This morning, after a very cold typing session last night, I decided to start my post when I arrived at work. It didn’t happen, because I found things to do and my attention drifted. I was about to start again while the owner was across at the Post Office, but that didn’t work because a coin collection came int the shop. It was accompanied by an ex-coin collector, just in case you were worrying about what it was doing out on its own, and I ended up looking through that instead of writing. Can’t complain, however, as it is what I’m paid for.
I’m now taking advantage of a lull to write again, and can’t think of much to say.
We have bought two coin collections today, and sold a total 15 items to nine people. Two of the items were books. Two were Roman coins. One was a very nice Victorian medallion. One was a Saxon penny. In terms of quality Numismatics, that’s more than we normally sell in an average week. The rest of the stuff was modern, though there were a couple of highly priced bits. If they are expensive I can forgive them being modern.
One of the modern bits was an Isle of Man Christmas 50p depicting T E Brown. Who? I hear you say. T E Brown, the Manx National Poet. I’ll forgive a coin many things if it depicts a poet. I can only think of one other, which I have used before – the £5 Fern Hill Dylan Thomas coin. The one that makes him look like popeyed lunatic. I’ve just searched for it, but can’t find it. A quick Google search reveals that we have had a coin to commemorate Robert Burns and another to commemorate the end of the Great War which featured lines from Wilfred Owen. There’s also 5 ounce silver coin using lines from Rupert Brooke, but if it’s five ounces of silver I don’t count it as a coin. And I’m not keen on Brooke either.
Finally, there has been a drastic thinning of celebrities today. The first was Alastair Darling, Gordon Brown’s Chancellor – someone told me about him this afternoon. 70. Cancer. It’s no age. Then Shane McGowan from The Pogues. He was 65 and I’m surprised he lasted that long. Finally, Henry Kissinger has died at 100. I’m sure it’s a matter of great sadness to his family, but 100 doesn’t seem too bad.

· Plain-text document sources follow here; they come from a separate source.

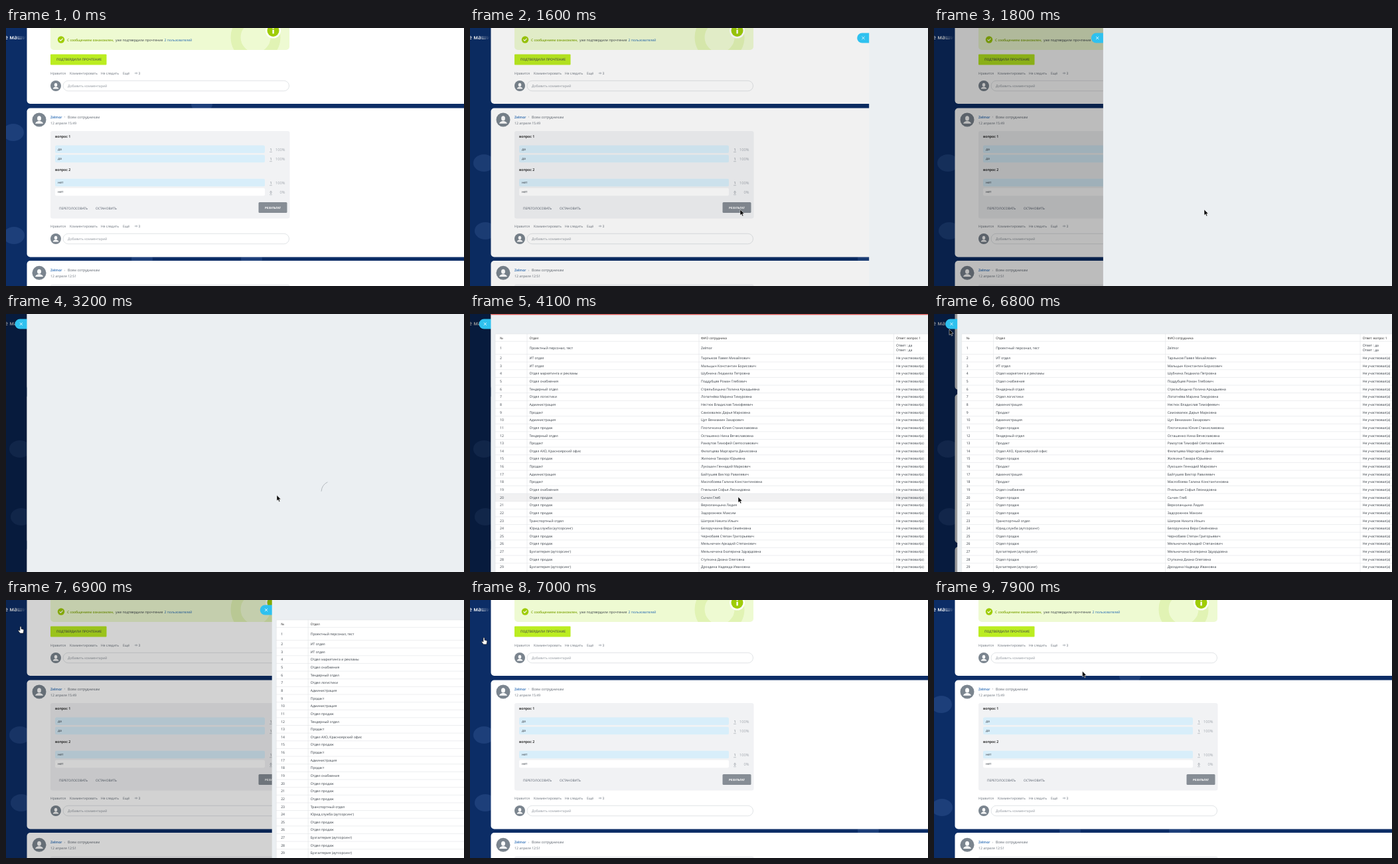
Write an HTML page that moves like this. It is 690x388 px and loops after 8000 ms.

```html
<!DOCTYPE html>
<html lang="ru">
<head>
<meta charset="utf-8">
<style>
html, body { margin: 0; width: 690px; height: 388px; overflow: hidden; background: #0c2d66; }
svg { display: block; }
text { font: 5.1px "Open Sans", "Noto Sans", sans-serif; fill: #333a42; text-rendering: geometricPrecision; white-space: pre; }
</style>
</head>
<body>
<svg id="stage" width="690" height="388" viewBox="0 0 690 388"></svg>
<script>
const text = (x, y, s, style = '') => `<text x="${x}" y="${y}" style="${style}">${s}</text>`;
const rect = (x, y, w, h, fill, r = 0, more = '') =>
  `<rect x="${x}" y="${y}" width="${w}" height="${h}" rx="${r}" fill="${fill}" ${more}/>`;
const ellipse = (x, y, rx, ry, fill) => `<ellipse cx="${x}" cy="${y}" rx="${rx}" ry="${ry}" fill="${fill}"/>`;
const circle = (x, y, r, fill) => ellipse(x, y, r, r, fill);
const line = (d, color, width) =>
  `<path d="${d}" fill="none" stroke="${color}" stroke-width="${width}" stroke-linecap="round"/>`;

// Feed

const avatar = (x, y, r) => circle(x, y, r, '#7b858f') +
  ellipse(x, y - r * .2, r * .28, r * .34, '#fff') +
  `<path transform="translate(${x} ${y}) scale(${r})" d="M-.56 .55Q-.52 .28-.14 .18H.14Q.52 .28 .56 .55Z" fill="#fff"/>`;

const footer = y => {
  const gray = 'fill:#656d77;font-size:5px';
  return text(67, y, 'Нравится', gray) + text(96, y, 'Комментировать', gray) +
    text(143, y, 'Не следить', gray) + text(176, y, 'Ещё', gray) +
    line(`M194 ${y - 2}q2.2-2.6 4.4 0q-2.2 2.4-4.4 0`, '#a5abb2', .5) + circle(196.2, y - 2, .8, '#a5abb2') +
    text(199.6, y, '3', gray) + avatar(75, y + 17, 8) +
    rect(86, y + 9.3, 340.5, 15.4, '#fff', 7.7, 'stroke="#d5d8dc" stroke-width=".7"') +
    text(93, y + 19, 'Добавить комментарий', 'fill:#8d939b');
};

const author = (y, date) => avatar(50, y + 3, 10.5) +
  text(67, y + .5, 'Zelmor', 'fill:#1c62b0;font-weight:600') + text(87.5, y + .2, '›', 'fill:#8b929a') +
  text(93, y + .5, 'Всем сотрудникам', 'fill:#5b636d;font-size:5.4px') +
  text(67, y + 9.5, date, 'fill:#666e78');

const answer = (y, label, count, fill) => rect(74, y, 316, 11.5, fill, 2) +
  text(78, y + 7.6, label) +
  text(399, y + 8.6, count, 'fill:#6a727c;font-size:5.4px;text-anchor:middle') +
  line(`M397.5 ${y + 10}h3`, '#8b929a', .5) +
  text(420.5, y + 8.6, count * 100 + '%', 'fill:#a3a9b0;font-size:5.7px;text-anchor:end');

const wallpaper = (id, spots) => `<g id="${id}">` +
  spots.map(([x, y]) => ellipse(x, y, 16, 13, '#1d3f7a')).join('') + '</g>';

const bold = 'font-weight:600;font-size:5.3px;fill:#111';
const blue = '#d8eefa';
const feed =
  wallpaper('wallA', [[11, 157], [12, 312], [205, 347], [370, 347], [295, 114]]) +
  wallpaper('wallB', [[21, 203], [23, 305], [600, 347]]) +
  text(-2, 17, 'е маши', 'font-size:8.6px;font-weight:600;fill:url(#fade)') +
  rect(31.5, -20, 700, 134, '#fff', 5) + rect(31.5, 120.5, 700, 224, '#fff', 5) + rect(31.5, 350, 700, 80, '#fff', 5) +
  '<g clip-path="url(#notice)">' + rect(67, -20, 360, 53, '#eefad2') +
  `<circle cx="376" cy="14" r="30" fill="none" stroke="#e1f3b4" stroke-width="15"/></g>` +
  circle(402.5, 4, 11.5, '#fff') + circle(402.5, 4, 9, '#9fcc08') +
  rect(401.4, 2.6, 2.4, 6, '#fff', .5) + circle(402.6, -.2, 1.4, '#fff') +
  circle(83, 17.5, 5.2, '#9fcc08') + line('M80.8 17.6l1.6 1.6 2.9-3.1', '#fff', 1.1) +
  text(92, 19.6, 'С сообщением ознакомлен,', 'fill:#7da405;font-weight:600;font-size:5px') +
  text(165, 19.6, 'уже подтвердили прочтение') + text(238.5, 19.6, '2 пользователей', 'fill:#1c62b0') +
  rect(67, 39.5, 84.5, 16, '#bbed21', 1) +
  text(76, 49.4, 'ПОДТВЕРДИЛИ ПРОЧТЕНИЕ', 'font-size:4.9px;fill:#535c45;font-weight:600') +
  footer(70) + author(135, '12 апреля 15:49') +
  rect(67, 155, 360.5, 131.5, '#f1f2f4', 3) +
  text(74, 165, 'вопрос 1', bold) + text(74, 215.3, 'вопрос 2', bold) +
  answer(176.5, 'да', 1, blue) + answer(190.7, 'да', 1, blue) +
  answer(226.7, 'нет', 1, blue) + answer(240.7, 'нет', 0, '#fff') +
  text(80, 273.2, 'ПЕРЕГОЛОСОВАТЬ', 'font-size:4.8px;fill:#535c69') +
  text(135, 273.2, 'ОСТАНОВИТЬ', 'font-size:4.8px;fill:#535c69') +
  rect(380.5, 262, 43, 16, '#868d95', 1.5) +
  text(402, 271.7, 'РЕЗУЛЬТАТ', 'font-size:4.4px;font-weight:700;fill:#fff;text-anchor:middle') +
  footer(300) + author(365.3, '12 апреля 12:51') + rect(67, 385.3, 360.5, 10, '#f1f2f4', 3);

// Results table

const sales = 'Отдел продаж', it = 'ИТ отдел', supply = 'Отдел снабжения', admin = 'Администрация',
  product = 'Продакт', tender = 'Тендерный отдел', books = 'Бухгалтерия (аутсорсинг)';
const staff = [
  [it, 'Тарлыков Павел Михайлович'],
  [it, 'Мальцын Константин Борисович'],
  ['Отдел маркетинга и рекламы', 'Шубнина Людмила Петровна'],
  [supply, 'Поддубцев Роман Глебович'],
  [tender, 'Стрельбицына Полина Аркадьевна'],
  ['Отдел логистики', 'Лопатнёва Марина Тимуровна'],
  [admin, 'Нестюк Владислав Тимофеевич'],
  [product, 'Самохвалюк Дарья Марковна'],
  [admin, 'Цуп Вениамин Захарович'],
  [sales, 'Плотичкина Юлия Станиславовна'],
  [tender, 'Осташенко Нина Вячеславовна'],
  [product, 'Рамзутов Тимофей Святославович'],
  ['Отдел АХО, Красноярский офис', 'Филатцева Маргарита Денисовна'],
  [sales, 'Жилкина Тамара Юрьевна'],
  [product, 'Лукошин Геннадий Маркович'],
  [admin, 'Байтушев Виктор Равилевич'],
  [product, 'Маслобоева Галина Константиновна'],
  [supply, 'Пчельная Софья Леонидовна'],
  [sales, 'Сычин Глеб'],
  [sales, 'Верхоланцына Лидия'],
  [sales, 'Задорожнюк Максим'],
  ['Транспортный отдел', 'Шатров Никита Ильич'],
  ['Юрид.служба (аутсорсинг)', 'Белоручкина Вера Семёновна'],
  [sales, 'Чернобаев Степан Григорьевич'],
  [sales, 'Мельничин Аркадий Степанович'],
  [books, 'Мельничина Екатерина Эдуардовна'],
  [sales, 'Ступкина Диана Олеговна'],
  [books, 'Дроздина Надежда Ивановна'],
];
const columns = [45, 89.5, 348, 642];
const rowTop = 60.5, rowStep = 11.64;
const row = (y, cells, style) => cells.map((s, i) => text(columns[i], y, s, style)).join('');
const rule = d => line(d, '#e1e3e6', .6);
const table = rect(38, 30, 660, 360, '#fff') + rect(38, 0, 660, rowStep, '#f1f1f2', 0, 'id="hover"') +
  rule('M38 388V30H690M38 41.2H690M86 30V388M345 30V388M638.5 30V388') +
  row(37.6, ['№', 'Отдел', 'ФИО сотрудника', 'Ответ: вопрос 1'], 'font-size:4.8px;fill:#222') +
  row(53, [1, 'Проектный персонал, тест', 'Zelmor']) +
  text(642, 49.3, 'Ответ : да') + text(642, 56.4, 'Ответ : да') +
  staff.map(([unit, name], i) => {
    const y = rowTop + i * rowStep;
    return rule(`M38 ${y}H690`) + row(y + 7.6, [i + 2, unit, name, 'Не участвовал(а)']);
  }).join('');

const panel = '<path d="M0.5 7.5H-11a7.5 7.5 0 0 0 0 15H.5Z" transform="translate(32 0)" fill="#2fc1ef"/>' +
  line('M21 13.2l3.6 3.6m0-3.6l-3.6 3.6', '#fff', .8) + rect(31.5, 0, 700, 388, '#ebeff2') +
  '<path id="loader" fill="none" stroke="#b4b9be"/>' +
  `<g id="table">${table}</g>` + rect(31.5, 0, 660, 1.3, '#d9534f', 0, 'id="bar"');

const stage = document.getElementById('stage');
stage.innerHTML = `<defs>
  <linearGradient id="fade" gradientUnits="userSpaceOnUse" x1="14" x2="30" y1="0" y2="0">
    <stop stop-color="#fff"/><stop offset="1" stop-color="#fff" stop-opacity="0"/></linearGradient>
  <clipPath id="notice"><rect x="67" y="-20" width="360" height="53" rx="5"/></clipPath></defs>` +
  feed + rect(0, 0, 690, 388, '#000', 0, 'id="shade"') + `<g id="panel">${panel}</g>
  <g id="cursor"><path id="arrow" d="M0 0V8.6L2 6.8 3.4 9.9 4.8 9.3 3.5 6.3H6.1Z" fill="#000" stroke="#fff" stroke-width=".5"/>
  <path id="hand" d="M-1 5V.6Q-1-.4 0-.4T1 .6V3.2L4 4Q4.8 4.3 4.8 5.4L4 9.8H-.7L-3.4 6.2Q-3.4 4.6-2 5.2L-1 6Z"
    fill="#fff" stroke="#111" stroke-width=".6"/></g>`;

// Motion

const path = [[600, 424, 274], [900, 406, 273], [1600, 407, 273], [3200, 408, 272.5], [3600, 408, 272.5],
  [4100, 404, 275], [4600, 404, 275], [5300, 616, 150], [5800, 19, 17], [6400, 19, 17], [6600, 23, 23],
  [6800, 23, 23], [7000, 21, 57], [7300, 18, 64], [7600, 70, 78], [7900, 223.5, 107]];
const clamp = v => Math.max(0, Math.min(1, v));
const ease = v => v * v * (3 - 2 * v);
const byId = id => document.getElementById(id);
const show = (id, on) => byId(id).setAttribute('display', on ? 'inline' : 'none');

function cursorAt(t) {
  const i = path.findIndex(p => p[0] > t);
  if (i < 1) return path[i < 0 ? path.length - 1 : 0].slice(1);
  const [a, b] = [path[i - 1], path[i]];
  const k = ease((t - a[0]) / (b[0] - a[0]));
  return [a[1] + (b[1] - a[1]) * k, a[2] + (b[2] - a[2]) * k];
}

function loaderArc(t) {
  const u = (t + 32) % 1500 / 750;
  const grow = ease(clamp(u)), chase = ease(clamp(u - 1));
  const start = .18 * t - 55 + 100 * grow + 255 * chase;
  const end = start + 1 + 255 * grow * (1 - chase);
  const point = a => `${492 + 17 * Math.cos(a * Math.PI / 180)} ${268 + 17 * Math.sin(a * Math.PI / 180)}`;
  return `M${point(start)}A17 17 0 ${+(end - start > 180)} 1 ${point(end)}`;
}

function draw(now) {
  const t = now % 8000;
  const open = t < 6800 ? clamp((t - 1550) / 380) : clamp(1 - (t - 6800) / 180);
  byId('panel').setAttribute('transform', `translate(${(1 - open) * 658} 0)`);
  show('panel', open > 0);
  byId('shade').setAttribute('opacity', .4 * open);

  const loading = t > 2100 && t < 3300;
  show('loader', loading);
  if (loading) byId('loader').setAttribute('d', loaderArc(t));
  show('table', t >= 3300);
  show('bar', t >= 3600 && t < 5300);

  const away = t >= 1600 && t < 7300;
  show('wallA', !away);
  show('wallB', away);

  const [x, y] = cursorAt(t);
  const index = Math.floor((y - rowTop) / rowStep);
  show('hover', x > 38 && index >= 0);
  byId('hover').setAttribute('y', rowTop + index * rowStep);
  const hand = t < 1600 && x < 424 || t >= 5800 && t < 6500 || t >= 6900 && t < 7300;
  show('cursor', t >= 600);
  show('hand', hand);
  show('arrow', !hand);
  byId('cursor').setAttribute('transform', `translate(${x} ${y})`);
  requestAnimationFrame(draw);
}
requestAnimationFrame(draw);
</script>
</body>
</html>
```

It’s a bit like the day Kennedy died. Nobody remembers that C S Lewis and Aldous Huxley died on the same day. I wonder who will be most remembered for dying in this group? Clearly Kissinger was most famous, but my money is on McGowan. Politics will take you so far, but music really lasts.
So does poetry – hence the pictures today.